DATA FOR THE TASK
++++++

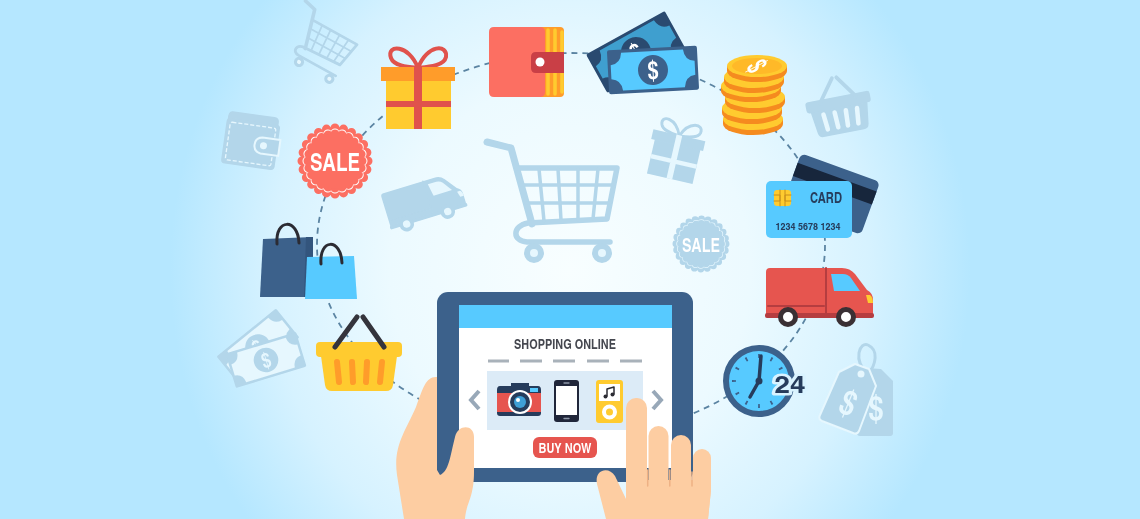
<!DOCTYPE html>
<html lang="en">
<head>
<meta charset="utf-8">
<title>Shopping online</title>
<style>
:root{--sky:#b5e7ff;--glow:#f3fcff;--pale:#b3d6ea;--gap:#e6f7fe;--navy:#3c618b;--deep:#263c5c;--ink:#2b2b33;--blue:#57caff;--coral:#fc6f62;--red:#e6554f;--yellow:#ffcb2f;--orange:#ff9c2a;--skin:#fdcda2;--steel:#98a8b8}
html,body{margin:0;overflow:hidden;background:var(--sky)}
svg.banner{display:block;width:1140px;height:519px}
text{font-family:"TeX Gyre Heros Cn","Liberation Sans",sans-serif;font-weight:700;text-anchor:middle}
.line{fill:none;stroke-linecap:round;stroke-linejoin:round}
.scallop{fill:none;stroke-linecap:round;stroke-dasharray:0 1}
.gift{--box:var(--yellow);--lid:var(--orange);--ribbon:#e0524c;--bow:#e0524c}
.basket{--body:var(--yellow);--rim:var(--yellow);--slot:var(--orange);--handle:#34343c}
.van{--body:var(--red);--glass:var(--blue);--tyre:#3a3034;--hub:#fff;--trim:#b53d40;--lamp:var(--yellow)}
.note{--paper:var(--blue);--edge:var(--navy);--seal:var(--navy);--sign:#fff}
.badge{--seal:var(--coral);--ring:#fff}
.pale.gift{--box:var(--pale);--lid:var(--pale);--ribbon:var(--gap);--bow:var(--pale)}
.pale.basket{--body:var(--pale);--rim:var(--pale);--slot:var(--gap);--handle:var(--pale)}
.pale.van{--body:var(--pale);--glass:var(--gap);--tyre:var(--pale);--hub:var(--gap);--trim:var(--pale);--lamp:var(--gap)}
.pale.note{--paper:var(--gap);--edge:var(--pale);--seal:var(--pale);--sign:var(--gap)}
.pale.badge{--seal:var(--pale);--ring:var(--gap)}
</style>
</head>
<body>
<svg class="banner" viewBox="0 0 1140 519" role="img" aria-label="Shopping online: hands holding a tablet inside a ring of shopping icons">
<defs>
  <radialGradient id="glow" gradientUnits="userSpaceOnUse" cx="0" cy="0" r="1" gradientTransform="translate(570 270) scale(400 420)">
    <stop offset="0" stop-color="#f8feff"/><stop offset=".45" stop-color="#ecfaff"/><stop offset=".75" stop-color="#d6f2ff"/><stop offset="1" stop-color="#b5e7ff"/>
  </radialGradient>

  <g id="cart">
    <g class="line" stroke="var(--pale)" stroke-width="7">
      <path d="M487 142 511 148 532 224"/>
      <path d="M517 168H617L607 219 528 223C512 226 512 241 527 242H610" stroke-width="5.5"/>
    </g>
    <path class="line" stroke="var(--pale)" stroke-width="3.5" d="M521 185H613M526 203H610M539 169 544 221M558 169 561 220M578 169V220M598 169 593 219"/>
    <g fill="var(--gap)" stroke="var(--pale)" stroke-width="6"><circle cx="534" cy="253" r="7"/><circle cx="602" cy="253" r="7"/></g>
  </g>

  <g id="gift">
    <path class="line" stroke="var(--bow)" stroke-width="4" d="M418 68C409 44 386 44 391 58 394 66 408 67 418 68 428 67 444 66 446 57 448 44 427 44 418 68"/>
    <rect x="386" y="80" width="65" height="49" fill="var(--box)"/>
    <rect x="381" y="67" width="74" height="14" fill="var(--lid)"/>
    <path fill="var(--ribbon)" d="M414 67h8v62h-8zM386 101h65v6h-65z"/>
  </g>

  <g id="basket">
    <path fill="var(--body)" d="M321 356H397L393 385Q392 391 386 391H332Q326 391 325 385Z"/>
    <rect x="316" y="342" width="86" height="15" rx="4" fill="var(--rim)"/>
    <path class="line" stroke="var(--slot)" stroke-width="6" d="M337 362 339 382M352 362 353 382M367 362 366 382M382 362 380 382"/>
    <path class="line" stroke="var(--handle)" stroke-width="5" d="M335 347 357 317M384 347 363 317"/>
  </g>

  <g id="van">
    <path fill="var(--body)" d="M770 268H842Q850 268 855 274L867 290Q873 293 873 300V317H766V272Q766 268 770 268Z"/>
    <path fill="var(--glass)" d="M831 274H843Q848 274 851 278L860 291H834Z"/>
    <path class="line" stroke="var(--trim)" stroke-width="2" d="M826 268V315M768 306H824"/>
    <rect x="765" y="313" width="109" height="5" rx="2" fill="var(--trim)"/>
    <path fill="var(--lamp)" d="M866 295h4q3 2 3 8h-5z"/>
    <g fill="var(--hub)" stroke="var(--tyre)" stroke-width="5"><circle cx="788" cy="317" r="7.5"/><circle cx="846" cy="317" r="7.5"/></g>
  </g>

  <g id="note">
    <rect x="-45" y="-22" width="90" height="44" rx="2" fill="var(--edge)"/>
    <path fill="var(--paper)" d="M-31-19H31Q32-8 42-7V7Q32 8 31 19H-31Q-32 8-42 7V-7Q-32-8-31-19Z"/>
    <circle r="15" fill="var(--seal)"/>
    <text y="9" font-size="25" fill="var(--sign)">$</text>
  </g>

  <g id="badge">
    <circle r="33" fill="var(--seal)"/>
    <circle class="scallop" r="33" pathLength="24" stroke="var(--seal)" stroke-width="9"/>
    <circle class="scallop" r="28" pathLength="24" stroke="var(--ring)" stroke-width="9"/>
    <circle class="scallop" r="27" pathLength="24" stroke="var(--seal)" stroke-width="9"/>
    <circle r="28" fill="var(--seal)"/>
    <text y="10" font-size="25" textLength="50" lengthAdjust="spacingAndGlyphs" fill="#fff">SALE</text>
  </g>

  <g id="coin">
    <path fill="#f58b1f" d="M-30 0V5A30 11 0 0 0 30 5V0Z"/>
    <ellipse rx="30" ry="11" fill="var(--yellow)"/>
  </g>
</defs>

<rect width="1140" height="519" fill="var(--sky)"/>
<rect width="1140" height="519" fill="url(#glow)"/>

<g id="background-icons">
  <use href="#cart"/>
  <use href="#cart" transform="translate(299 62) rotate(29) scale(.51) translate(-534 -253)"/>
  <use class="gift pale" href="#gift" transform="translate(676 150) rotate(13) scale(.72) translate(-418 -88)"/>
  <use class="basket pale" href="#basket" transform="translate(839 107) rotate(-11) scale(.76) translate(-359 -356)"/>
  <use class="van pale" href="#van" transform="translate(425 203) rotate(-17) scale(.74) translate(-820 -297)"/>
  <use class="badge pale" href="#badge" transform="translate(701 244) scale(.76)"/>
  <use class="note pale" href="#note" transform="translate(258 347) rotate(-39) scale(.85)"/>
  <use class="note pale" href="#note" transform="translate(266 360) rotate(-17) scale(.82)"/>
  <g id="pale-wallet" transform="translate(251 141) rotate(8)">
    <path fill="var(--pale)" d="M-22-27H20Q25-27 25-22V-18H-26Q-27-27-22-27Z"/>
    <rect x="-27" y="-20" width="54" height="46" rx="4" fill="var(--pale)"/>
    <rect x="-23" y="-16" width="46" height="38" rx="2" fill="none" stroke="var(--gap)" stroke-width="1.3" stroke-dasharray="4 2"/>
    <path fill="var(--pale)" stroke="var(--gap)" stroke-width="2" d="M29-5H11Q4-4 4 3 4 10 11 11H29Z"/>
    <circle cx="13" cy="3" r="3.5" fill="var(--gap)"/>
  </g>
  <g id="pale-tags" stroke-linejoin="round">
    <path class="line" stroke="var(--pale)" stroke-width="3" d="M868 374C852 360 860 341 868 345 879 350 876 365 868 374"/>
    <path fill="var(--pale)" d="M866 368 881 369 893 381V433Q893 436 890 436H860Q857 436 857 433V382Z"/>
    <path fill="var(--pale)" stroke="var(--gap)" stroke-width="2" d="M855 364 869 369 876 386 859 431Q857 435 853 433L822 421Q818 419 820 415L839 372Z"/>
    <circle cx="861" cy="374" r="3.5" fill="var(--gap)"/>
    <g fill="var(--gap)" font-size="34"><text transform="translate(844 414) rotate(22)">$</text><text x="876" y="420">$</text></g>
  </g>
</g>

<ellipse id="ring" cx="571" cy="245" rx="254" ry="192" fill="none" stroke="#5b84a2" stroke-width="1.8" stroke-dasharray="6 5"/>

<g id="ring-icons">
  <use class="gift" href="#gift"/>

  <g id="wallet">
    <path fill="var(--orange)" d="M535 27H560Q564 27 564 31V93Q564 97 560 97H535Z"/>
    <path class="line" stroke="var(--yellow)" stroke-width="3.5" d="M548 30V94M555 30V94M562 32V92"/>
    <path fill="var(--coral)" d="M494 27H540Q545 27 545 32V92Q545 97 540 97H494Q489 97 489 92V32Q489 27 494 27Z"/>
    <path fill="#c93f46" d="M536 52H564V73H536Q531 73 531 68V57Q531 52 536 52Z"/>
    <circle cx="540" cy="62" r="4.5" fill="#fff"/>
  </g>

  <g id="banknotes">
    <use class="note" href="#note" transform="translate(636 52) rotate(-29)" style="--paper:#3f9fcf;--edge:#2a4a70;--seal:#2a4a70"/>
    <use class="note" href="#note" transform="translate(653 70) rotate(-3)"/>
  </g>

  <g id="coins">
    <use href="#coin" x="753" y="119"/>
    <use href="#coin" x="752" y="108"/>
    <use href="#coin" x="755" y="97"/>
    <use href="#coin" x="751" y="86"/>
    <use href="#coin" x="754" y="77"/>
    <use href="#coin" x="757" y="66"/>
    <ellipse cx="757" cy="66" rx="25" ry="8" fill="#ffb928"/>
    <text transform="translate(757 66) rotate(62) scale(.8 1.1)" y="9" font-size="26" fill="#fff">$</text>
  </g>

  <g id="cards">
    <g transform="translate(831 194) rotate(20)">
      <rect x="-42" y="-28" width="84" height="56" rx="5" fill="var(--navy)"/>
      <rect x="-42" y="-18" width="84" height="14" fill="#17263c"/>
    </g>
    <rect x="766" y="181" width="86" height="57" rx="5" fill="var(--blue)"/>
    <rect x="774" y="190" width="17" height="16" rx="3" fill="var(--yellow)"/>
    <path class="line" stroke="#c88e1c" stroke-width="1" d="M774 195H780V201H774M791 195H785V201H791M780 190V206M785 190V206"/>
    <text x="826" y="203" font-size="15" textLength="32" lengthAdjust="spacingAndGlyphs" fill="var(--deep)">CARD</text>
    <text x="808" y="230" font-size="9.5" textLength="65" lengthAdjust="spacingAndGlyphs" fill="var(--deep)">1234 5678 1234</text>
  </g>

  <use class="van" href="#van"/>

  <g id="clock">
    <circle cx="759" cy="381" r="33" fill="var(--blue)" stroke="var(--navy)" stroke-width="6"/>
    <circle cx="759" cy="381" r="25" fill="none" stroke="var(--navy)" stroke-width="4" pathLength="12" stroke-dasharray=".14 .86" stroke-dashoffset=".07"/>
    <path class="line" stroke="var(--deep)" stroke-width="3.5" d="M761 356 759 381 750 397"/>
    <circle cx="759" cy="381" r="3.5" fill="var(--deep)"/>
    <text x="790" y="393" font-size="24" textLength="31" lengthAdjust="spacingAndGlyphs" fill="var(--deep)" stroke="#d9f3ff" stroke-width="5" stroke-linejoin="round" paint-order="stroke">24</text>
  </g>

  <use class="badge" href="#badge" x="335" y="161"/>

  <g id="shopping-bags">
    <path fill="var(--navy)" d="M263 239 313 237V297H260Z"/>
    <path fill="#33557d" d="M306 237 313 237V297H304Z"/>
    <path class="line" stroke="var(--ink)" stroke-width="3" d="M277 244C275 218 298 218 299 243"/>
    <path fill="var(--blue)" d="M307 257 354 256 357 299H305Z"/>
    <path class="line" stroke="var(--ink)" stroke-width="3" d="M321 264C319 238 341 238 342 263"/>
  </g>

  <use class="basket" href="#basket"/>
</g>

<g id="tablet">
  <rect x="437" y="292" width="256" height="190" rx="11" fill="var(--navy)"/>
  <rect x="459" y="305" width="213" height="163" fill="#fff"/>
  <rect x="459" y="305" width="213" height="23" fill="var(--blue)"/>
  <text x="565" y="349" font-size="14" textLength="102" lengthAdjust="spacingAndGlyphs" fill="#45474f">SHOPPING ONLINE</text>
  <path stroke="#a9b2ba" stroke-width="3" d="M488 361h21M520 361h22M553 361h22M587 361h22M620 361h22"/>
  <rect x="487" y="371" width="156" height="59" fill="#dcebf7"/>
  <path fill="none" stroke="var(--steel)" stroke-width="4" d="M479 391 471 400 479 409M653 391 661 400 653 409"/>

  <g id="camera">
    <path fill="var(--deep)" d="M500 386H511V383H529V386H538Q541 386 541 390V413Q541 416 538 416H500Q497 416 497 413V390Q497 386 500 386Z"/>
    <rect x="497" y="393" width="44" height="19" fill="var(--red)"/>
    <rect x="530" y="388" width="8" height="4" fill="var(--blue)"/>
    <circle cx="520" cy="402" r="12" fill="#fff"/>
    <circle cx="520" cy="402" r="10" fill="var(--deep)"/>
    <circle cx="520" cy="402" r="6" fill="#3f9fd6"/>
    <circle cx="518" cy="400" r="2" fill="#fff"/>
  </g>
  <g id="phone">
    <rect x="554" y="380" width="25" height="42" rx="3" fill="#20263a"/>
    <rect x="556" y="386" width="21" height="29" fill="#fff"/>
    <path class="line" stroke="#8d97a8" stroke-width="1.3" d="M564 383h5M564 418.5h5"/>
  </g>
  <g id="music-player">
    <rect x="596" y="380" width="27" height="43" rx="3" fill="var(--yellow)"/>
    <rect x="599" y="384" width="21" height="17" fill="#fff"/>
    <path class="line" stroke="var(--ink)" stroke-width="1.5" d="M607 396V389L614 387V394"/>
    <circle cx="605.5" cy="396.5" r="2" fill="var(--ink)"/><circle cx="612.5" cy="394.5" r="2" fill="var(--ink)"/>
    <circle cx="609.5" cy="412" r="5.5" fill="var(--yellow)" stroke="#fff" stroke-width="4"/>
  </g>

  <rect x="533" y="437" width="64" height="21" rx="6" fill="var(--red)"/>
  <text x="565" y="453" font-size="14" textLength="53" lengthAdjust="spacingAndGlyphs" fill="#fff">BUY NOW</text>
</g>

<g id="hands" fill="var(--skin)">
  <path id="left-hand" d="M437 377C426 376 423 388 416 407 405 432 393 446 397 475L404 519H465C466 503 474 498 474 472V437C474 424 458 424 455 437 450 457 449 471 440 475L437 470Z"/>
  <g id="right-hand">
    <rect x="626" y="398" width="21" height="110" rx="10"/>
    <rect x="648.5" y="426" width="20" height="80" rx="10"/>
    <rect x="671" y="435" width="20" height="70" rx="10"/>
    <path d="M693 458A9 9 0 0 1 711 458V490L708 519H693Z"/>
    <path d="M606 519 597 484C594 469 609 466 615 476L626 499V480H711V490L708 519Z"/>
    <path class="line" stroke="#eeb184" stroke-width="1.5" d="M647.7 470V486M669.8 470V486M692 472V486"/>
  </g>
</g>
</svg>
</body>
</html>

++++++

WHAT THE TASK ASKS
Scan the listing and report each line where the word "scallop" shows up.

WRITTEN SOLUTION
.scallop{fill:none;stroke-linecap:round;stroke-dasharray:0 1}
    <circle class="scallop" r="33" pathLength="24" stroke="var(--seal)" stroke-width="9"/>
    <circle class="scallop" r="28" pathLength="24" stroke="var(--ring)" stroke-width="9"/>
    <circle class="scallop" r="27" pathLength="24" stroke="var(--seal)" stroke-width="9"/>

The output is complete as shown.